As we move to seek greater cooperation between Civil Society and Government, matters like these will be held up to scrutiny because they smack of bad faith. They have implications because if you can do it to one then you can do it to all.
We have to move to a new level of governance. We have to develop what could be called “good democratic practices”. We have to understand that elections are about deciding who is best suited to be vested with the authority of Government.
Further the people of Barbados must not be left to feel that politicians, rather than using the authority vested in them to achieve good governance are instead using that authority against any of the people of this country.
The people of Barbados are becoming more and more sophisticated. We are learning fast about what is required to compete in a global environment. Many young people are entering this competitive environment and getting first hand experience about what is required to survive globalisation and are quickly putting it into practice.
Our people are also keeping a keen eye on how Government is operating because they know that they can be either empowered or disempowered by their Government’s decisions.
It is no political secret that the extent to which power or authority can be wielded is defined by the extent to which the people are tolerable to overuse or abuse. Sooner than later ordinary people will seek to influence government in order to survive the global onslaught. Participation is the key.

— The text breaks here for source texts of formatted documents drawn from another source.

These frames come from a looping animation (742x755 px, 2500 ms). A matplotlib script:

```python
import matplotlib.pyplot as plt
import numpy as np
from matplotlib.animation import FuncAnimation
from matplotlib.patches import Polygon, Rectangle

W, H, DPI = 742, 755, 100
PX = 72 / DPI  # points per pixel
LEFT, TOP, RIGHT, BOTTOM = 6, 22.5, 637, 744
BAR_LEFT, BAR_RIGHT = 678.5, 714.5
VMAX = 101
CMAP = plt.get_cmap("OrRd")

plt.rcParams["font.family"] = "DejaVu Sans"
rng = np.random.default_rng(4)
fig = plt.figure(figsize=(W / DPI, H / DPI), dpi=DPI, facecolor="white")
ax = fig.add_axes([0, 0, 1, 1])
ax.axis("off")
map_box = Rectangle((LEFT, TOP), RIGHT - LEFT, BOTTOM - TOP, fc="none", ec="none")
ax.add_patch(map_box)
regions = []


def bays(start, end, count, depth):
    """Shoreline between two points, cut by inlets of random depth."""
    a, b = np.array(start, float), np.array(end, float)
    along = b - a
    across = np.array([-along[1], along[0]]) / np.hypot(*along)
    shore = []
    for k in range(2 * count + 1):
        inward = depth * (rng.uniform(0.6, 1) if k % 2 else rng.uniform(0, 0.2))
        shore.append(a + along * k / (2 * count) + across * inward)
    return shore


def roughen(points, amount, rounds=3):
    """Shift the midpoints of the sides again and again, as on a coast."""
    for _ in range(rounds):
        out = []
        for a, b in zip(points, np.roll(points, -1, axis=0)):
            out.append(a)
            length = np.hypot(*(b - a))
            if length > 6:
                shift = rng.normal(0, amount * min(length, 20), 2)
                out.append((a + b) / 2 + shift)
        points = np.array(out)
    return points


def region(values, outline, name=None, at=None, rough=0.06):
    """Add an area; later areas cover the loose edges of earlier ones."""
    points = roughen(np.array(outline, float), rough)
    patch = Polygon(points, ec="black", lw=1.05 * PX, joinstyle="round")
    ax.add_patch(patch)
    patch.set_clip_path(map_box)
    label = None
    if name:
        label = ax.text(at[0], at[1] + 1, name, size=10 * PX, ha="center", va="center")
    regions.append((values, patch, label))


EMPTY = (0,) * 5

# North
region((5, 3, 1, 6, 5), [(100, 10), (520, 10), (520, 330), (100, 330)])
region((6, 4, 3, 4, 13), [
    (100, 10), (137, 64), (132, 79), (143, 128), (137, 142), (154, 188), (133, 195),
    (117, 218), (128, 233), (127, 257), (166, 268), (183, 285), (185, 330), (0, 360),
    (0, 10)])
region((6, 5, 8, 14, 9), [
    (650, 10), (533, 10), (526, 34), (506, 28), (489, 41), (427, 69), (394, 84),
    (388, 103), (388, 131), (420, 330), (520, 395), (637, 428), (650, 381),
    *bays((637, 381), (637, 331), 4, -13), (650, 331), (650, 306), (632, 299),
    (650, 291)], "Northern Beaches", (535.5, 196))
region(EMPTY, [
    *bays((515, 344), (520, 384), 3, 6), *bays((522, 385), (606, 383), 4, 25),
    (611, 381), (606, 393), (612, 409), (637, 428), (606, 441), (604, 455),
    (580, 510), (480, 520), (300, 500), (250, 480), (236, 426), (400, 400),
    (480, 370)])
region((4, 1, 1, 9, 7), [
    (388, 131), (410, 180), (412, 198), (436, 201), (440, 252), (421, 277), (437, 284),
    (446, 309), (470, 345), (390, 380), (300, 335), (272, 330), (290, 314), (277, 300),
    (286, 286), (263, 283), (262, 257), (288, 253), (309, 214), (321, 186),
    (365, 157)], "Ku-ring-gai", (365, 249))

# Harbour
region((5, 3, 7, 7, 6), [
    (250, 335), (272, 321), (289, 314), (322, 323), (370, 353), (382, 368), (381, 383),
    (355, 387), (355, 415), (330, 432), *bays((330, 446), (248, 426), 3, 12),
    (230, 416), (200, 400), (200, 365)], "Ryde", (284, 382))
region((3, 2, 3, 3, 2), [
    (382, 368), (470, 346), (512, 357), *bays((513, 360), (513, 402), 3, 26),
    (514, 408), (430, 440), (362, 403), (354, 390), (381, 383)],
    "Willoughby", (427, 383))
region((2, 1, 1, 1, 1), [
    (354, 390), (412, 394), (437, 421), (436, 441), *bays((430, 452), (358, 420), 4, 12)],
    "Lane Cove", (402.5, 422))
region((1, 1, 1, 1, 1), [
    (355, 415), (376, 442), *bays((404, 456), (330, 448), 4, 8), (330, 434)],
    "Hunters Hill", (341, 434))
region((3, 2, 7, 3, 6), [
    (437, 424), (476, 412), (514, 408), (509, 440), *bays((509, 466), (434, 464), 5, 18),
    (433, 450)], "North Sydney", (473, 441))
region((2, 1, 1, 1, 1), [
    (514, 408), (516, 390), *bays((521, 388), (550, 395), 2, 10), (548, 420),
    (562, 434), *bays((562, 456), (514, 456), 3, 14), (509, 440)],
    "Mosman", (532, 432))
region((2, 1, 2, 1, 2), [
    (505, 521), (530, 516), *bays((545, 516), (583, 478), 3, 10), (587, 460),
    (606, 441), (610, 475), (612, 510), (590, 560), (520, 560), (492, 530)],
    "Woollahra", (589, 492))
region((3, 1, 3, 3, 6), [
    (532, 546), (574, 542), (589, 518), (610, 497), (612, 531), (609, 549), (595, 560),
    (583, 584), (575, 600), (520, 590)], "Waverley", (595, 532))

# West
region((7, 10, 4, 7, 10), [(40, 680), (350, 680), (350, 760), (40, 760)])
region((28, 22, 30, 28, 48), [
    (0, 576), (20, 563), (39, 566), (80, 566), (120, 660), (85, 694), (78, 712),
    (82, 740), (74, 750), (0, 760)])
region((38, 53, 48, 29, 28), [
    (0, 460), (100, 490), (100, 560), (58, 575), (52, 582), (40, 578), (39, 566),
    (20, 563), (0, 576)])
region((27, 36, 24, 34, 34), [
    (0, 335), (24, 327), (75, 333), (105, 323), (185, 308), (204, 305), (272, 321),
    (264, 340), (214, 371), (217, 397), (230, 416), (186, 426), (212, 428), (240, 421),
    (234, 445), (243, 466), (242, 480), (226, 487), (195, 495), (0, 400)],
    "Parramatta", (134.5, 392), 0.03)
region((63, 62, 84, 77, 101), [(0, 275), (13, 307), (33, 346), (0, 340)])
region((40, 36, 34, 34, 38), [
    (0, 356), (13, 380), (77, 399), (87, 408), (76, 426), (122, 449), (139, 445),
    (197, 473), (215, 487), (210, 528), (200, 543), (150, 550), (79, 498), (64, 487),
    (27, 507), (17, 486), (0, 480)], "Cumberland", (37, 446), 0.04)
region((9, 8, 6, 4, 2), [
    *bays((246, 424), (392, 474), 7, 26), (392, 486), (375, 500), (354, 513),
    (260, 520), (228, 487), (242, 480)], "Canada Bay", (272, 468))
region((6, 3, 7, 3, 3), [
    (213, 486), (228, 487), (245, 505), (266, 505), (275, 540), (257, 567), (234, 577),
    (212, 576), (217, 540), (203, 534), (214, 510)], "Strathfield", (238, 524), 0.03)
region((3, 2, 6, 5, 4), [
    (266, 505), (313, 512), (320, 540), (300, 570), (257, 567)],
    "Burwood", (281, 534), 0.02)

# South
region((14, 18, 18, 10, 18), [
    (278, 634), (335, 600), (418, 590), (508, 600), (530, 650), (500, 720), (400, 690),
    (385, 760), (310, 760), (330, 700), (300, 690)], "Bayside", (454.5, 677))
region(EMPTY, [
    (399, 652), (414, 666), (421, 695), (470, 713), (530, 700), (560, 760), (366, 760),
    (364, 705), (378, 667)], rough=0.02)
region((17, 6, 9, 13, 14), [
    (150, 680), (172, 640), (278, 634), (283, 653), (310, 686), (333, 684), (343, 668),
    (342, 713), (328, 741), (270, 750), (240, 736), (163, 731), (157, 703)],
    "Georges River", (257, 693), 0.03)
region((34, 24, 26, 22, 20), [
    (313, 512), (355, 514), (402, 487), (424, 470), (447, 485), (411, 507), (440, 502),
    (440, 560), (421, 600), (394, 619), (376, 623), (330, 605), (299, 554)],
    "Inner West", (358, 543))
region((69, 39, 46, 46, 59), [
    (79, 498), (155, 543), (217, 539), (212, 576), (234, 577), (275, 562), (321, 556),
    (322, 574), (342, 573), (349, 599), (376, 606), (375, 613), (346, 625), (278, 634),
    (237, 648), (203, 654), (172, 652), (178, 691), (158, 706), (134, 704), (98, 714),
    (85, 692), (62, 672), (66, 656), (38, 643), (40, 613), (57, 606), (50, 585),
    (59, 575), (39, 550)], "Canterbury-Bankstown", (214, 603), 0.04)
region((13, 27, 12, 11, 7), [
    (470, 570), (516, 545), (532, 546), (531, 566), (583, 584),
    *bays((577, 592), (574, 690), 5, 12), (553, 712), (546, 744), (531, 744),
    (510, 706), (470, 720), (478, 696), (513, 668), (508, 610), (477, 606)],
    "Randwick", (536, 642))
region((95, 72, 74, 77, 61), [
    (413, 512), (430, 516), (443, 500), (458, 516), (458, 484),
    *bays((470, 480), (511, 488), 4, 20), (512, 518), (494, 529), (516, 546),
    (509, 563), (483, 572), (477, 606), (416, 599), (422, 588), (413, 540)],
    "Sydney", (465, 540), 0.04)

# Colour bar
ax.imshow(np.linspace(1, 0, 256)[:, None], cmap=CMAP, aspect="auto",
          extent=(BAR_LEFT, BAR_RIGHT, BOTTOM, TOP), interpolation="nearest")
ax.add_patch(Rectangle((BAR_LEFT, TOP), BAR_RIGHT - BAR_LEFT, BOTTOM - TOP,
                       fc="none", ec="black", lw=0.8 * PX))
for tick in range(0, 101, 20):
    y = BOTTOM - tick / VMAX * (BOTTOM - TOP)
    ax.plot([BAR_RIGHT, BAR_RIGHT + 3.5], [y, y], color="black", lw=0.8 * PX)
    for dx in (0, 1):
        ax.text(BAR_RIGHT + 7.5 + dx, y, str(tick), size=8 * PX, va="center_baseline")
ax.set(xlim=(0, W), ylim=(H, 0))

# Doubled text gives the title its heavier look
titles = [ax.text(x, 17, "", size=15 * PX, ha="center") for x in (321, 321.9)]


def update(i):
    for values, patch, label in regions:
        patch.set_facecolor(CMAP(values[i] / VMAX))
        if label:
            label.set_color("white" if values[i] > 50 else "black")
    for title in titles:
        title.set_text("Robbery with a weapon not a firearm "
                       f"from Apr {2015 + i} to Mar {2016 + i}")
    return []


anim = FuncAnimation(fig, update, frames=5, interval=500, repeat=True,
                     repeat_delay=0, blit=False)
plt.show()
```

Therefore opportunities for participation should not be snatched from communities and government going back on its word should not be taken lightly. Since PCW has done everything to comply with Government’s demands to take on this partnership, it is only fitting that they are allowed to fulfill their commitments.